I must admit that my attempt to write off the band as another piece of litter in the pile of recently fashionable trash culture is somewhat of a scenester knee-jerk reaction. On closer inspection, VHS or Beta actually respects their music’s roots, rather than using it as an ironic tool like many of their modern counterparts. This band actually likes Duran Duran and New Order and it shows. The music feels less like trendy retro, and more like a rediscovered gem from the era the band worships.

Now I’m pissed off. I had myself all worked up to deliver a condescending, yet witty, review of this album, perhaps venting frustrations in my own life by tearing the metaphysical shit out of this CD. But now it is growing on me. It is by no means groundbreaking, but that is apparently not what the band was shooting for. They were trying to revive Duran Duran and make them cool again, but without the femme clothes. That is exactly what they have succeeded in doing. If the leftover New Romantics have been without a band to cling to as patron saints, they now have that void filled by VHS or Beta. 

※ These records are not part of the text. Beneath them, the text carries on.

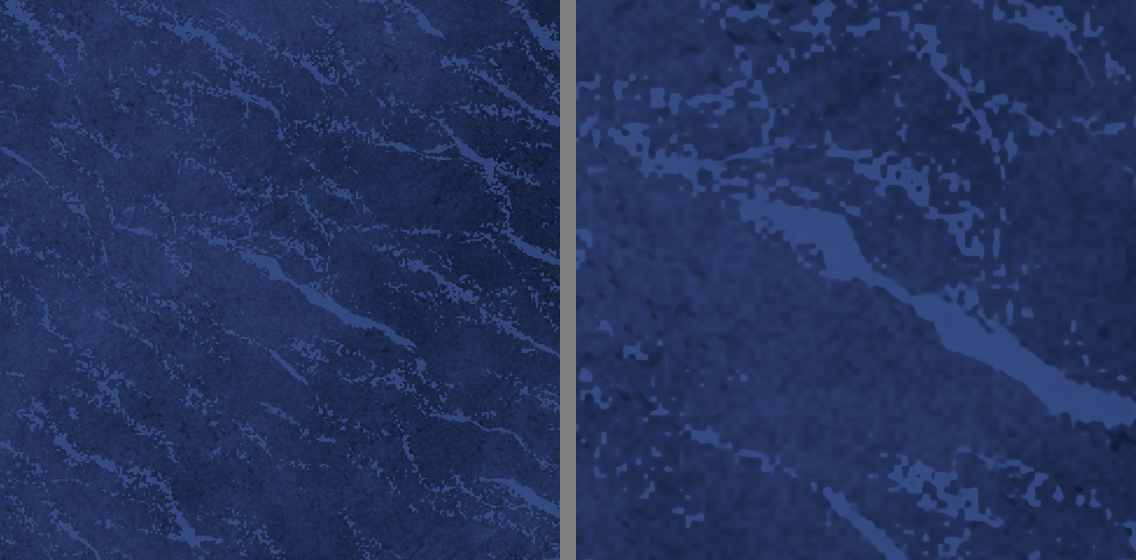
Left, the full canvas; right, a detail of the centre.
Write a three.js fragment shader that draws this texture.

```glsl
// Dark blue marble with ragged, arching diagonal veins and a fine mottled grain.
varying vec2 vUv;

const vec3 DEEP_BLUE = vec3(0.076, 0.126, 0.242);
const vec3 SOFT_BLUE = vec3(0.160, 0.222, 0.408);
const vec3 VEIN_BLUE = vec3(0.205, 0.292, 0.515);
const vec2 VEIN_CELL = vec2(0.30, 0.16);

vec2 hash2(vec2 p) {
  vec3 q = fract(p.xyx * vec3(0.1031, 0.1030, 0.0973));
  q += dot(q, q.yzx + 33.33);
  return fract((q.xx + q.yz) * q.zy);
}

float noise(vec2 p) {
  vec2 cell = floor(p);
  vec2 f = fract(p);
  f = f * f * (3.0 - 2.0 * f);
  float low = mix(hash2(cell).x, hash2(cell + vec2(1.0, 0.0)).x, f.x);
  float high = mix(hash2(cell + vec2(0.0, 1.0)).x, hash2(cell + 1.0).x, f.x);
  return mix(low, high, f.y);
}

float fbm(vec2 p) {
  float sum = 0.0;
  float amplitude = 0.5;
  for (int i = 0; i < 5; i++) {
    sum += amplitude * noise(p);
    p = mat2(1.6, 1.2, -1.2, 1.6) * p + 7.3;
    amplitude *= 0.5;
  }
  return sum / 0.97;
}

// Turns the canvas so that x runs along the falling veins.
vec2 alongVeins(vec2 p, float angle) {
  float c = cos(angle);
  float s = sin(angle);
  return vec2(c * p.x - s * p.y, s * p.x + c * p.y);
}

// Signed depth inside the nearest tapered arc, positive within a vein.
float veinDepth(vec2 q) {
  vec2 home = floor(q / VEIN_CELL);
  float swell = 0.25 + 1.5 * noise(q * 24.0);
  float depth = -1.0;
  for (int j = -1; j <= 1; j++) {
    for (int i = -1; i <= 1; i++) {
      vec2 cell = home + vec2(float(i), float(j));
      vec2 place = hash2(cell + 11.0);
      vec2 shape = hash2(cell + 47.0);
      vec2 kind = hash2(cell + 83.0);
      vec2 d = q - (cell + 0.2 + 0.6 * place) * VEIN_CELL;
      float s = d.x / mix(0.11, 0.25, shape.x);
      float taper = 1.0 - s * s;
      float axis = (kind.x - 0.5) * 0.5 * d.x + shape.y * 0.06 * taper;
      float width = mix(0.004, 0.012, kind.y * kind.y) * taper * swell;
      float present = step(0.25, fract(kind.x * 7.0 + place.y));
      depth = max(depth, mix(-1.0, width - abs(d.y - axis), present));
    }
  }
  return depth;
}

// Frays a vein into crumbs that thin out around it, and opens gaps along it.
float frayedVein(float depth, vec2 p, float grain, float fray) {
  float roughness = mix(0.005, fray, smoothstep(0.25, 0.7, noise(p * 11.0)));
  float gaps = 0.008 * smoothstep(0.5, 0.85, noise(p * 17.0 + 5.0));
  float falloff = depth < 0.0 ? 0.6 * depth : depth;
  float edge = falloff + (grain - 0.5) * roughness - gaps;
  return smoothstep(-0.0016, 0.0016, edge);
}

// Clouds, grain and hatching; 0 is deep blue and 1 is soft blue.
float stoneTone(vec2 p, vec2 q, float grain) {
  float tone = 0.65 + 0.36 * (0.5 - p.x) + 0.10 * (0.5 - abs(p.y - 0.4));
  tone += 1.10 * (fbm(p * 4.0 + 3.0) - 0.5);
  tone += 0.40 * (fbm(p * 26.0 + 31.0) - 0.5);
  tone += 0.62 * (grain - 0.5);
  float hatch = noise(alongVeins(p, -0.6) * vec2(30.0, 140.0)) - 0.5;
  tone += 0.34 * hatch * smoothstep(0.4, 0.75, noise(p * 4.5 + 21.0));
  float pits = smoothstep(0.66, 0.95, noise(q * vec2(120.0, 190.0)));
  tone -= 0.50 * pits * smoothstep(0.5, 0.85, fbm(p * 9.0 + 40.0) + 0.12);
  return clamp(tone, -0.3, 1.2);
}

void main() {
  vec2 p = vUv;
  float grain = 0.7 * noise(p * 240.0) + 0.3 * noise(p * 120.0 + 9.0);
  vec2 q = alongVeins(p, 0.70);

  // Wander of the veins
  vec2 wander = vec2(fbm(p * 8.0 + 15.0), fbm(p * 8.0 + 60.0)) - 0.5;
  vec2 bent = q + 0.085 * wander;
  vec2 flatter = alongVeins(p, 0.32) + 0.085 * wander.yx;

  // Broad veins, a set of flatter arcs, and a finer, more broken set
  float broad = frayedVein(veinDepth(bent), p, grain, 0.032);
  float arcDepth = veinDepth(flatter * 1.3 + 9.0) / 1.3 - 0.003;
  float arcs = frayedVein(arcDepth, p + 5.0, grain, 0.030);
  float fineDepth = veinDepth(bent * 1.7 + 4.0) / 1.7 - 0.003;
  float fine = frayedVein(fineDepth, p + 2.0, grain, 0.030);

  float tone = stoneTone(p, q, grain);
  vec3 stone = mix(DEEP_BLUE, SOFT_BLUE, tone);
  vec3 vein = VEIN_BLUE * (0.95 + 0.07 * tone);
  float cover = max(broad, max(arcs, fine));
  gl_FragColor = vec4(mix(stone, vein, 0.95 * cover), 1.0);
}
```
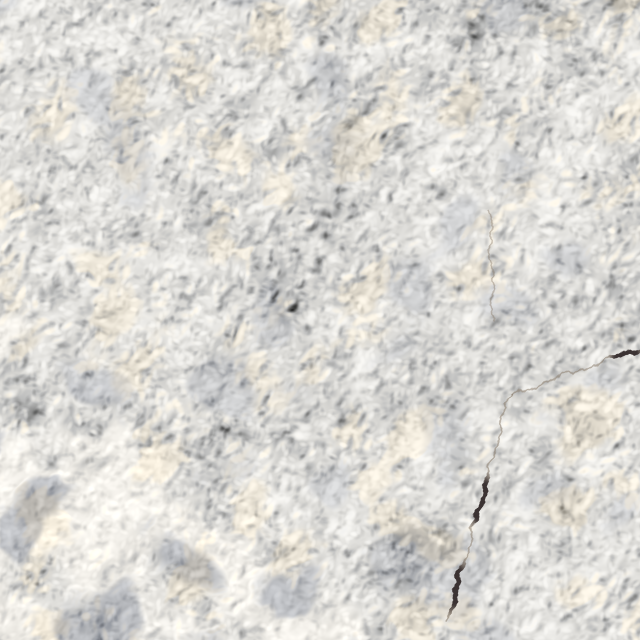
Write a Shadertoy shader that draws this texture.

```glsl
// Pale rough plaster with soft flaky grain, cream and blue-grey patches and a thin crack.

const vec3 PLASTER = vec3(0.868, 0.864, 0.850);
const vec3 CREAM = vec3(0.950, 0.938, 0.912);
const vec3 BLUE_GREY = vec3(0.690, 0.700, 0.720);
const vec3 OCHRE_TINT = vec3(0.025, 0.004, -0.035);
const vec3 CRACK_DARK = vec3(0.200, 0.165, 0.165);
const vec3 CRACK_BROWN = vec3(0.520, 0.460, 0.390);

vec3 hash3(vec2 cell) {
    vec3 q = fract(cell.xyx * vec3(0.1031, 0.1030, 0.0973));
    q += dot(q, q.yxz + 33.33);
    return fract((q.xxy + q.yzz) * q.zyx);
}

// Layered sines that bend straight outlines
vec2 wobble(vec2 p) {
    return sin(p.yx * 1.0 + vec2(0.3, 1.9))
         + 0.5 * sin(p.yx * 2.3 + p.xy * 0.7 + vec2(2.1, 0.4))
         + 0.3 * sin(p.yx * 4.7 - p.xy * 1.3 + vec2(4.0, 2.7));
}

// Cellular noise: one light or dark soft oval per cell, mostly leaning up right
float flakes(vec2 p, float slimness) {
    vec2 cell = floor(p);
    float sum = 0.0;
    for (int j = -1; j <= 1; j++) {
        for (int i = -1; i <= 1; i++) {
            vec2 id = cell + vec2(i, j);
            vec3 rnd = hash3(id + 57.0);
            float angle = 0.6 + 2.4 * (fract(rnd.x * 17.0 + rnd.y * 31.0) - 0.5);
            vec2 along = vec2(cos(angle), sin(angle));
            vec2 d = p - id - rnd.xy;
            vec2 local = vec2(dot(d, along), slimness * dot(d, vec2(-along.y, along.x)));
            float bump = max(0.0, 1.0 - dot(local, local));
            sum += (2.0 * rnd.z - 1.0) * bump * bump;
        }
    }
    return sum;
}

// Flakes lit from one side, so that pits sit beside glints
float reliefGrain(vec2 p) {
    float height = flakes(p, 1.9);
    float shifted = flakes(p + vec2(0.32, -0.28), 1.9);
    return height + 0.8 * (height - shifted);
}

// Crack between two points: x is coverage, y is how wide open it is.
// It gapes in beads from the start and is a hairline after closeAt.
vec2 crack(vec2 p, vec2 start, vec2 end, float halfWidth, float closeAt) {
    vec2 axis = end - start;
    float t = clamp(dot(p - start, axis) / dot(axis, axis), 0.0, 1.0);
    float beads = smoothstep(-0.7, 0.5, cos((t - 0.14) * 15.7));
    float open = beads * (1.0 - smoothstep(closeAt - 0.08, closeAt + 0.08, t));
    float width = halfWidth * mix(0.3, 1.0, open);
    float dist = length(p - start - axis * t);
    float edge = 1.0 - smoothstep(width - 0.001, width + 0.0015, dist);
    return vec2(edge * mix(0.5, 0.95, open), open);
}

vec3 paintCrack(vec3 base, vec2 line) {
    return mix(base, mix(CRACK_BROWN, CRACK_DARK, line.y), line.x);
}

void mainImage(out vec4 fragColor, in vec2 fragCoord) {
    vec2 uv = fragCoord / iResolution.y;
    vec2 bent = uv + 0.004 * wobble(uv * 34.0);

    // Noise from broad to fine
    float broad = flakes(bent * 7.0 + 3.0, 1.3);
    float blotch = flakes(bent * 11.0 + 41.0, 1.3);
    float medium = flakes(bent * 23.0 + 11.0, 1.5);
    float grain = reliefGrain(bent * 56.0);
    float fine = flakes(uv * 112.0 + 19.0, 1.8);

    // Broken, rougher corner at the lower left with a cream rim
    float depth = 0.54 - 0.98 * uv.x - uv.y + 0.10 * broad + 0.06 * medium;
    float broken = smoothstep(-0.04, 0.06, depth);
    float rim = exp(-pow((depth - 0.08) / 0.07, 2.0));
    float cream = broken * smoothstep(-0.12, 0.30, broad + 0.3 * rim + 0.3 * medium);
    float stainField = blotch + 0.30 * medium + 0.08 * grain + 0.16 * broken;
    float stain = smoothstep(0.36, 0.72, stainField) * mix(0.55, 0.9, broken);

    // Grain tone, with highlights held back more than shadows
    float tone = 0.085 * grain + 0.095 * fine + 0.095 * medium + 0.035 * broad;
    tone *= 1.0 - 0.35 * cream;
    tone -= 2.2 * tone * tone;

    // Colour
    vec3 color = mix(PLASTER, CREAM, 0.85 * cream);
    color = mix(color, BLUE_GREY, stain);
    float warmth = smoothstep(0.15, 0.6, flakes(bent * 14.0 + 73.0, 1.5) + 0.3 * grain);
    color += tone + OCHRE_TINT * warmth;
    color += vec3(-0.006, 0.0, 0.012) * smoothstep(0.02, 0.12, -tone);

    // Cracks
    vec2 jagged = uv + 0.0028 * wobble(uv * 75.0) + 0.0009 * wobble(uv * 260.0);
    vec2 joint = vec2(0.797, 0.384);
    color = paintCrack(color, crack(jagged, vec2(0.700, 0.030), joint, 0.0036, 0.68));
    color = paintCrack(color, crack(jagged, vec2(1.010, 0.458), joint, 0.0036, 0.32));
    vec2 hairline = crack(jagged, vec2(0.765, 0.670), vec2(0.771, 0.500), 0.0035, -0.2);
    color = paintCrack(color, hairline * vec2(0.8, 1.0));

    fragColor = vec4(clamp(color, 0.0, 1.0), 1.0);
}
```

“I’m not leaving you anymore,” they sing in the upbeat chorus of “The Melting Moon.” If that is a promise, then the band at least has a chance to develop beyond this, their sophomore album. There is definitely something that can be done with the Robert Smith vocals and angular but hooky guitar lines. If only they would get rid of that bloody drum loop. I swear, it sounds like they use the same one in every song, plus or minus a tambourine here and there. This band is not the savior of indie dance music, but they may be John the Baptist. A voice crying in the wilderness, “prepare ye the way of Bernard Sumner!”

(Astralwerks)